I jumped straight to the scene where Emmet Brickowski falls into an intricate maze of underground tunnels and is bounced around like a Plinko ball. Every smack into a wall was accompanied by a tight, powerful thump from the SI-1010. I didn’t notice any distortion, compression, or other audible artifacts to indicate that this sub had met its match. It sailed through the scene and was ready for the following chase that ensues after Emmet escapes Bad Cop with the help of Wyldstyle. Again, this was no problem for the SI-1010 subwoofer. I could feel the bass resonate through the floor a bit more than with a typical subwoofer; however, I wouldn’t factor that into a purchase decision as the difference is minimal.
To round out this listening test, I skipped forward to the destruction of Cloud Cuckoo Land. The SI-1010 kept pace with the gun shots, explosions, falls, and general chaos. I replayed this scene twice, the second time I went over to my equipment rack to see how the SA-500DSP was fairing. According to the font panel LCD, the amp went above about 90% power, so I was pushing the unit hard. I checked the temperature with my hand and it was quite cool. I don’t have an objective measurement, but it was far cooler than my Denon AVR-X4000, which tends to run pretty warm. The SA-500DSP seemed to be a good match with the SI-1010, but more on that in the measurements.
gene posts on April 06, 2016 14:33
gene posts on April 06, 2016 14:30
And for the DIYer or custom integrator, how does it install?
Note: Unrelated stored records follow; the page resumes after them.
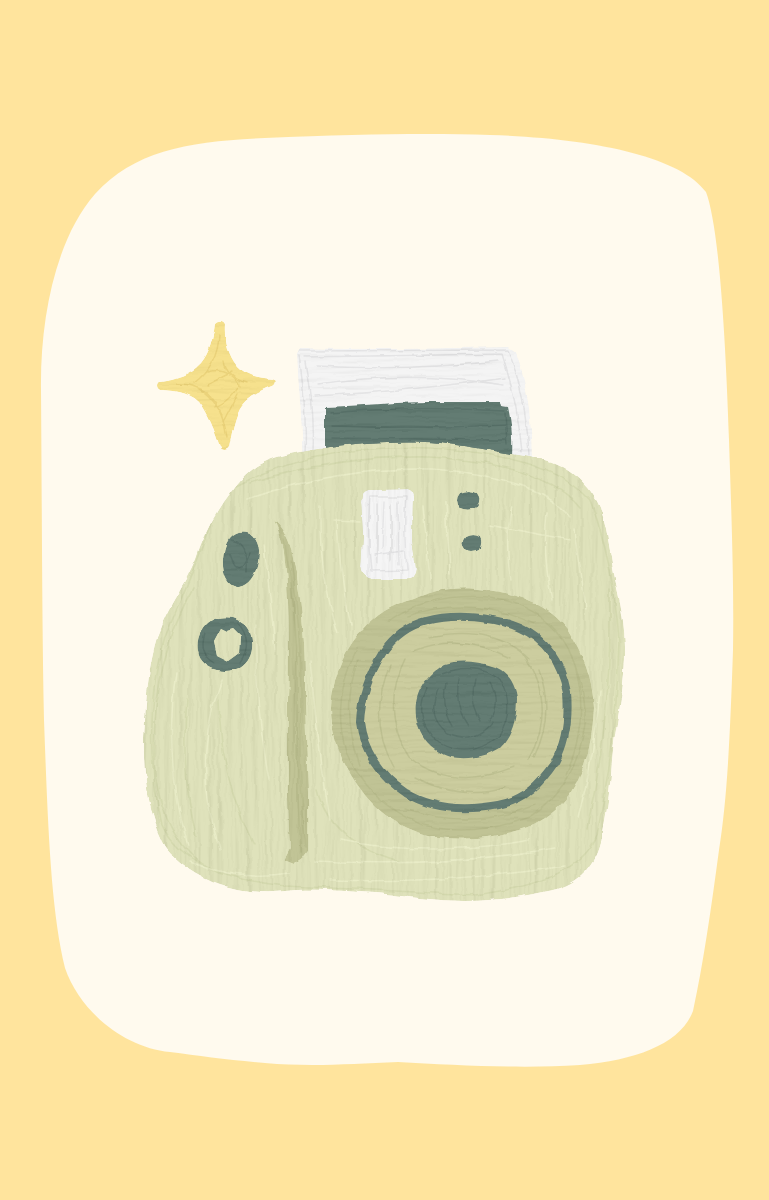
<!DOCTYPE html>
<html lang="en">
<head>
<meta charset="utf-8">
<title>Instant camera illustration</title>
<style>
:root {
  --butter: #ffe49d;
  --cream: #fffaee;
  --sage: #dde0b9;
  --sage-light: #eceecb;
  --sage-dark: #cdd2a6;
  --olive: #bfc294;
  --olive-light: #cbcc9e;
  --olive-deep: #b0b384;
  --teal: #627b72;
  --teal-deep: #536c64;
  --paper: #f3f3f3;
  --paper-shade: #e3e3e4;
  --star: #f5e08c;
  --star-shade: #e6cc72;
}
html, body { margin: 0; width: 769px; height: 1200px; overflow: hidden; background: var(--butter); }
svg { display: block; }
.panel { fill: var(--cream); }
.body { fill: var(--sage); }
.strokes { fill: none; stroke-linecap: round; stroke-linejoin: round; }
.on-sage { stroke: var(--sage-light); stroke-width: 1.6; opacity: .7; }
.on-sage-dark { stroke: var(--sage-dark); stroke-width: 1.6; opacity: .6; }
.on-olive { stroke: var(--olive-deep); stroke-width: 1.5; opacity: .5; }
.on-teal { stroke: var(--teal-deep); stroke-width: 1.4; opacity: .7; }
.on-paper { stroke: var(--paper-shade); stroke-width: 1.5; }
.on-star { stroke: var(--star-shade); stroke-width: 1.5; opacity: .7; }
.teal { fill: var(--teal); }
.paper { fill: var(--paper); }
.grip { fill: var(--olive); }
.lens-rim { fill: var(--olive); }
.lens-face { fill: var(--olive-light); stroke: var(--teal); stroke-width: 8; }
.star { fill: var(--star); }
</style>
</head>
<body>
<svg width="769" height="1200" viewBox="0 0 769 1200" role="img" aria-label="Green instant camera with a print coming out and a yellow sparkle">
  <defs>
    <filter id="brush-down" x="-5%" y="-5%" width="110%" height="110%" color-interpolation-filters="sRGB">
      <feTurbulence type="fractalNoise" baseFrequency=".16 .009" numOctaves="3" seed="8" result="grain"/>
      <feDiffuseLighting in="grain" surfaceScale="1.6" diffuseConstant="1.1" lighting-color="#fff" result="light">
        <feDistantLight azimuth="210" elevation="60"/>
      </feDiffuseLighting>
      <feComposite in="SourceGraphic" in2="light" operator="arithmetic" k2="1" k3=".14" k4="-.133" result="paint"/>
      <feComposite in="paint" in2="SourceAlpha" operator="in" result="painted"/>
      <feTurbulence type="fractalNoise" baseFrequency=".06" numOctaves="2" seed="3" result="wobble"/>
      <feDisplacementMap in="painted" in2="wobble" scale="5" xChannelSelector="R" yChannelSelector="G"/>
    </filter>
    <filter id="brush-across" x="-5%" y="-5%" width="110%" height="110%" color-interpolation-filters="sRGB">
      <feTurbulence type="fractalNoise" baseFrequency=".012 .17" numOctaves="3" seed="5" result="grain"/>
      <feDiffuseLighting in="grain" surfaceScale="1.5" diffuseConstant="1.1" lighting-color="#fff" result="light">
        <feDistantLight azimuth="240" elevation="60"/>
      </feDiffuseLighting>
      <feComposite in="SourceGraphic" in2="light" operator="arithmetic" k2="1" k3=".11" k4="-.105" result="paint"/>
      <feComposite in="paint" in2="SourceAlpha" operator="in" result="painted"/>
      <feTurbulence type="fractalNoise" baseFrequency=".07" numOctaves="2" seed="9" result="wobble"/>
      <feDisplacementMap in="painted" in2="wobble" scale="4" xChannelSelector="R" yChannelSelector="G"/>
    </filter>
    <path id="body-shape" d="M306 451C345 443 402 439 440 443C477 447 510 454 537 458C565 463 586 480 598 503C606 520 609 545 614 575C621 604 626 630 625 660C623 698 615 728 612 760C610 795 605 822 601 843C595 867 578 884 553 890C525 896 498 901 464 901C425 900 405 896 376 893C340 891 312 888 285 891C262 894 240 891 220 884C198 876 174 862 163 842C148 810 143 775 144 738C146 700 148 665 158 634C168 605 185 585 196 558C205 530 222 500 245 475C262 459 282 455 306 451Z"/>
    <clipPath id="body-clip"><use href="#body-shape"/></clipPath>
  </defs>

  <path class="panel" d="M265 138C360 134 430 133 490 135C590 138 680 156 706 192C718 224 725 320 729 440C732 530 734 590 733 650C730 740 727 800 719 850C711 910 703 965 693 1011C681 1043 638 1060 580 1065C520 1069 455 1065 398 1062C350 1064 310 1067 265 1063C230 1060 200 1056 170 1052C125 1048 80 1012 65 968C51 910 48 830 44 720C42 620 42 520 41 390C40 320 55 240 95 194C135 150 190 141 265 138Z"/>

  <g id="sparkle" filter="url(#brush-across)">
    <path class="star" d="M215 324C218 321 223 321 225 325C224 340 228 354 237 366C247 376 260 378 273 379C276 381 275 384 272 386C258 391 246 398 240 408C234 420 232 433 229 447C227 451 222 451 220 447C215 432 209 415 199 402C188 391 173 391 160 390C156 388 156 383 160 381C176 379 191 374 201 363C210 352 213 338 215 324Z"/>
    <path class="strokes on-star" d="M219 335Q218 365 194 383M224 361Q226 377 247 383M207 372Q229 366 240 387M198 388Q219 394 227 437M214 407Q230 402 239 384M177 384Q205 382 222 415M207 385L232 372M224 420L237 395"/>
  </g>

  <g id="print" filter="url(#brush-across)">
    <path class="paper" d="M300 348C370 350 440 348 508 347L516 353C525 378 532 410 532 460L302 460C303 420 298 390 297 353Z"/>
    <path class="strokes on-paper" d="M299 351L508 350Q526 395 529 455M305 357L502 354Q517 398 522 452M299 355Q307 410 305 454M306 362Q315 410 313 450M316 366Q410 371 498 361M318 384Q410 370 503 385M314 396Q400 392 505 378"/>
    <path class="teal" d="M325 407C360 406 395 402 430 402L500 402L501 406L508 407C511 422 513 435 512 458L325 458Z"/>
    <path class="strokes on-teal" d="M331 413Q415 405 504 411M332 426Q420 429 505 425M332 438L506 440M505 413L507 445"/>
  </g>

  <g id="camera-body" filter="url(#brush-down)">
    <use class="body" href="#body-shape"/>
    <g clip-path="url(#body-clip)">
      <g class="strokes on-sage-dark">
        <path d="M236 486Q320 443 430 448Q550 455 590 500Q613 560 619 640Q617 740 597 835Q579 882 475 895Q380 890 285 886Q185 875 162 825Q140 730 165 637Q194 570 215 513"/>
        <path d="M250 483Q340 455 430 457Q545 464 580 508M610 590Q612 720 587 828M194 588Q151 660 154 765Q163 850 221 874M187 700Q180 770 196 835M219 700Q220 780 254 845M317 790Q330 842 400 862"/>
      </g>
      <g class="strokes on-sage">
        <path d="M247 499Q340 467 433 469Q535 477 570 516M320 505Q318 570 338 633M337 519Q340 580 351 625M423 506Q427 550 430 580M446 502L450 574M512 507Q504 540 511 580M547 512Q542 555 552 600M575 530Q581 570 586 610M334 520L360 521M490 525L570 540"/>
        <path d="M222 680Q190 760 220 850M176 673Q163 760 188 845M256 625Q254 700 269 780M310 660Q317 740 330 820M315 861Q440 868 555 848M190 862Q240 882 290 874M330 880Q450 884 565 866M600 690Q594 760 578 817M340 840Q430 858 530 840M264 545Q271 600 275 650"/>
      </g>
    </g>
  </g>

  <g id="grip-groove" filter="url(#brush-down)">
    <path class="grip" d="M274 520C281 527 288 537 292 552C300 590 305 630 305 680C305 740 310 800 308 850L301 859L294 864L284 860L290 849C287 800 288 750 288 700C290 640 289 595 284 552C282 540 278 529 274 520Z"/>
    <path class="strokes on-olive" d="M284 539Q299 620 297 700Q296 780 301 852M291 560Q304 650 300 730Q300 790 306 846"/>
  </g>

  <g id="flash" filter="url(#brush-down)">
    <path class="paper" d="M368 490L407 489Q414 491 413 500L412 540L416 568Q415 578 406 579L372 579Q362 577 361 567L363 535L361 501Q361 492 368 490Z"/>
    <path class="strokes on-paper" d="M370 497Q367 535 371 571L407 570Q403 530 406 497ZM377 504V563M384 502L382 548M391 504V560M398 502L399 565M374 555L403 551"/>
  </g>

  <g id="buttons" filter="url(#brush-across)">
    <path class="teal" d="M460 493Q469 489 477 493Q482 500 477 507Q469 512 460 508Q454 500 460 493Z"/>
    <path class="teal" d="M465 537Q473 533 480 537Q483 543 479 550Q472 554 465 550Q460 543 465 537Z"/>
    <path class="teal" d="M236 533C248 528 258 537 259 551C259 570 251 585 239 587C227 587 222 574 223 558C224 546 228 537 236 533Z"/>
    <path class="teal" fill-rule="evenodd" d="M212 620C226 614 244 618 250 631C255 646 252 661 240 668C225 674 208 671 200 658C194 644 199 628 212 620ZM221 628L214 641L217 655L229 661L240 653L241 637L233 629L227 631Z"/>
    <path class="strokes on-teal" d="M231 540Q249 541 247 571M230 555Q239 583 250 553M205 634Q198 654 215 664M238 623Q254 642 240 662"/>
  </g>

  <g id="lens" filter="url(#brush-across)">
    <path class="lens-rim" d="M414 599C435 589 460 586 485 590C520 593 550 606 568 630C584 655 593 682 594 708C592 735 589 758 579 777C567 804 545 824 515 831C487 839 460 841 432 836C405 830 379 815 362 791C344 768 331 740 331 708C333 680 342 652 361 632C375 615 392 604 414 599Z"/>
    <path class="strokes on-olive" d="M390 621Q430 592 490 597Q545 606 568 648Q587 690 585 724Q575 790 530 817Q470 839 420 824Q367 800 346 752Q331 700 357 649M358 660Q340 710 360 765M575 665Q590 720 566 775M408 616Q470 594 534 624M405 808Q470 832 535 805"/>
    <path class="lens-face" d="M426 621C455 613 495 617 520 628C545 639 561 662 567 692C569 717 567 740 555 762C540 784 525 800 498 805C465 811 432 809 406 793C380 776 363 750 360 722C361 698 370 673 383 652C395 635 410 625 426 621Z"/>
    <path class="strokes on-olive" d="M390 665Q367 720 394 767M405 660Q380 710 409 757Q450 792 514 767M430 637Q494 624 530 660M520 650Q560 705 528 760M414 777Q460 801 505 788M413 651Q460 632 510 658M539 670Q555 715 534 757"/>
    <path class="teal" d="M445 664C458 660 477 661 492 666C506 670 515 682 517 698C517 719 512 736 500 748C486 757 468 760 450 757C432 751 419 737 416 716C414 697 421 679 445 664Z"/>
    <path class="strokes on-teal" d="M427 688Q412 720 439 743Q470 760 499 736Q515 711 502 682Q478 660 442 674M438 690Q426 717 448 733Q475 745 493 722M446 683Q441 707 453 725M459 679Q454 706 468 726M475 679Q469 703 481 721M490 683Q501 702 489 721"/>
  </g>
</svg>
</body>
</html>
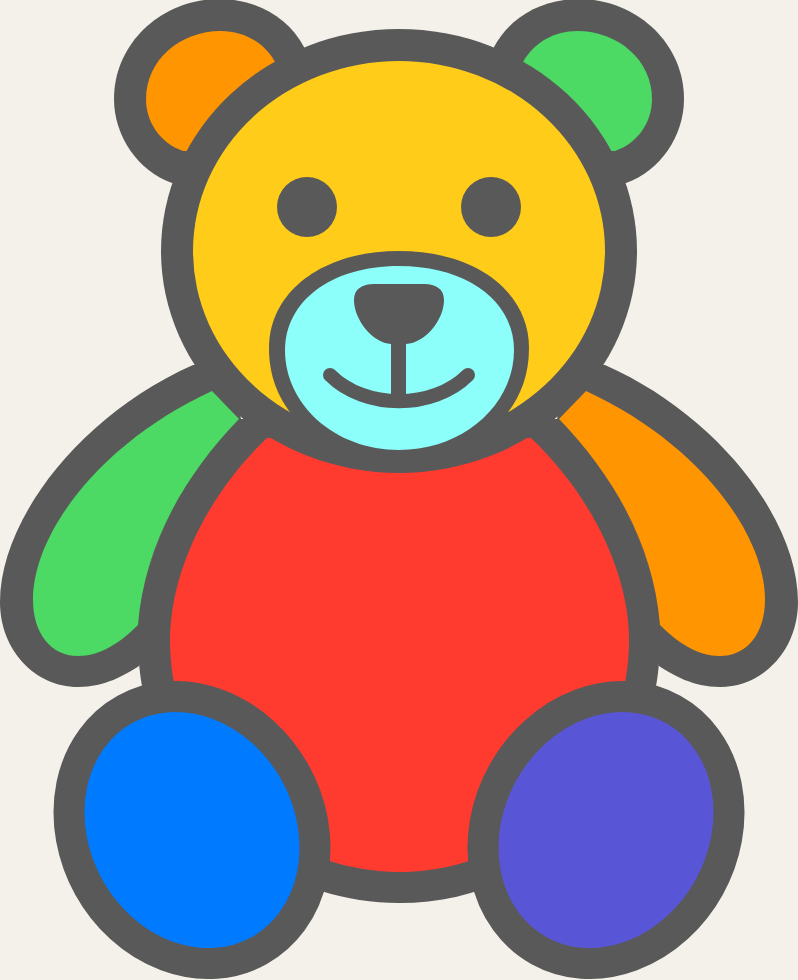
<!DOCTYPE html>
<html lang="en">
<head>
<meta charset="utf-8">
<title>Teddy bear</title>
<style>
:root {
  --paper: #f4f1ea;
  --outline: #595959;
  --orange: #ff9500;
  --green: #4cd964;
  --yellow: #ffcc1a;
  --red: #ff3b30;
  --blue: #007aff;
  --violet: #5856d6;
  --aqua: #8cfffb;
}
html, body { margin: 0; background: var(--paper); overflow: hidden; }
svg { display: block; width: 798px; height: 980px; }
.outline { fill: var(--outline); }
.orange { fill: var(--orange); }
.green { fill: var(--green); }
.head { fill: var(--yellow); }
.belly { fill: var(--red); }
.muzzle { fill: var(--aqua); }
.foot { stroke: var(--outline); stroke-width: 31; }
.foot-left { fill: var(--blue); }
.foot-right { fill: var(--violet); }
.smile { fill: none; stroke: var(--outline); stroke-width: 14; stroke-linecap: round; }
</style>
</head>
<body>
<svg viewBox="0 0 798 980" role="img" aria-label="Colourful teddy bear sitting and smiling">
  <defs>
    <path id="ear-edge" d="M172 183C138 171 114 136 114 99C114 42 163 -1 219 -1C256 -1 288 17 304 47L320 180Z"/>
    <path id="ear-inner" d="M183 151C160 143 146 122 146 99C146 60 180 31 221 31C243 31 264 42 275 62L290 150Z"/>
    <path id="arm-edge" d="M193 365C80 415 0 520 0 602C0 650 35 687 78 687C105 687 125 675 139 666L260 560L270 400Z"/>
    <path id="arm-inner" d="M212 391L239 419C180 480 144 550 138 625C120 643 100 656 78 656C50 656 33 632 33 600C33 530 105 440 212 391Z"/>
  </defs>

  <g id="ears">
    <use href="#ear-edge" class="outline"/>
    <use href="#ear-inner" class="orange"/>
    <g transform="translate(798 0) scale(-1 1)">
      <use href="#ear-edge" class="outline"/>
      <use href="#ear-inner" class="green"/>
    </g>
  </g>

  <g id="body">
    <path class="outline" d="M239 419C173 485 138 570 138 640C138 786 255 903 399 903C543 903 660 786 660 640C660 570 625 485 559 419Z"/>
    <path class="belly" d="M267 438C205 497 170 575 170 640C170 768 273 872 399 872C525 872 629 768 629 640C629 575 593 497 531 438Z"/>
  </g>

  <g id="arms">
    <path class="outline" d="M193 365C80 415 0 520 0 602C0 650 35 687 78 687C105 687 125 675 139 666L140 620C146 545 185 475 241 419L230 365Z"/>
    <use href="#arm-inner" class="green"/>
    <g transform="translate(798 0) scale(-1 1)">
      <path class="outline" d="M193 365C80 415 0 520 0 602C0 650 35 687 78 687C105 687 125 675 139 666L140 620C146 545 185 475 241 419L230 365Z"/>
      <use href="#arm-inner" class="orange"/>
    </g>
  </g>

  <g id="feet">
    <ellipse class="foot foot-left" cx="192" cy="830" rx="118" ry="138" transform="rotate(-29 192 830)"/>
    <ellipse class="foot foot-right" cx="606" cy="830" rx="118" ry="138" transform="rotate(29 606 830)"/>
  </g>

  <g id="face">
    <ellipse class="outline" cx="399" cy="251" rx="238" ry="222"/>
    <ellipse class="head" cx="399" cy="251" rx="206" ry="190"/>
    <circle class="outline" cx="307" cy="207" r="30"/>
    <circle class="outline" cx="491" cy="207" r="30"/>
    <path class="outline" d="M399 251C322 251 269 292 269 348C269 376 278 397 292 415L340 455H458L506 415C520 397 529 376 529 348C529 292 476 251 399 251Z"/>
    <path class="muzzle" d="M399 266C330 266 285 302 285 350C285 405 335 450 399 450C463 450 514 405 514 350C514 302 468 266 399 266Z"/>
    <path class="outline" d="M354 300C354 289 362 284 374 284H424C436 284 444 289 444 300C444 320 425 343 406 344V398H391V344C373 343 354 320 354 300Z"/>
    <path class="smile" d="M330 375C365 410 433 410 468 375"/>
  </g>
</svg>
</body>
</html>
Read on the find out and be sure to check out YouTube Install Video.
Read: RBH Sound SI-1010P In-floor or In-Ceiling Subwoofer Review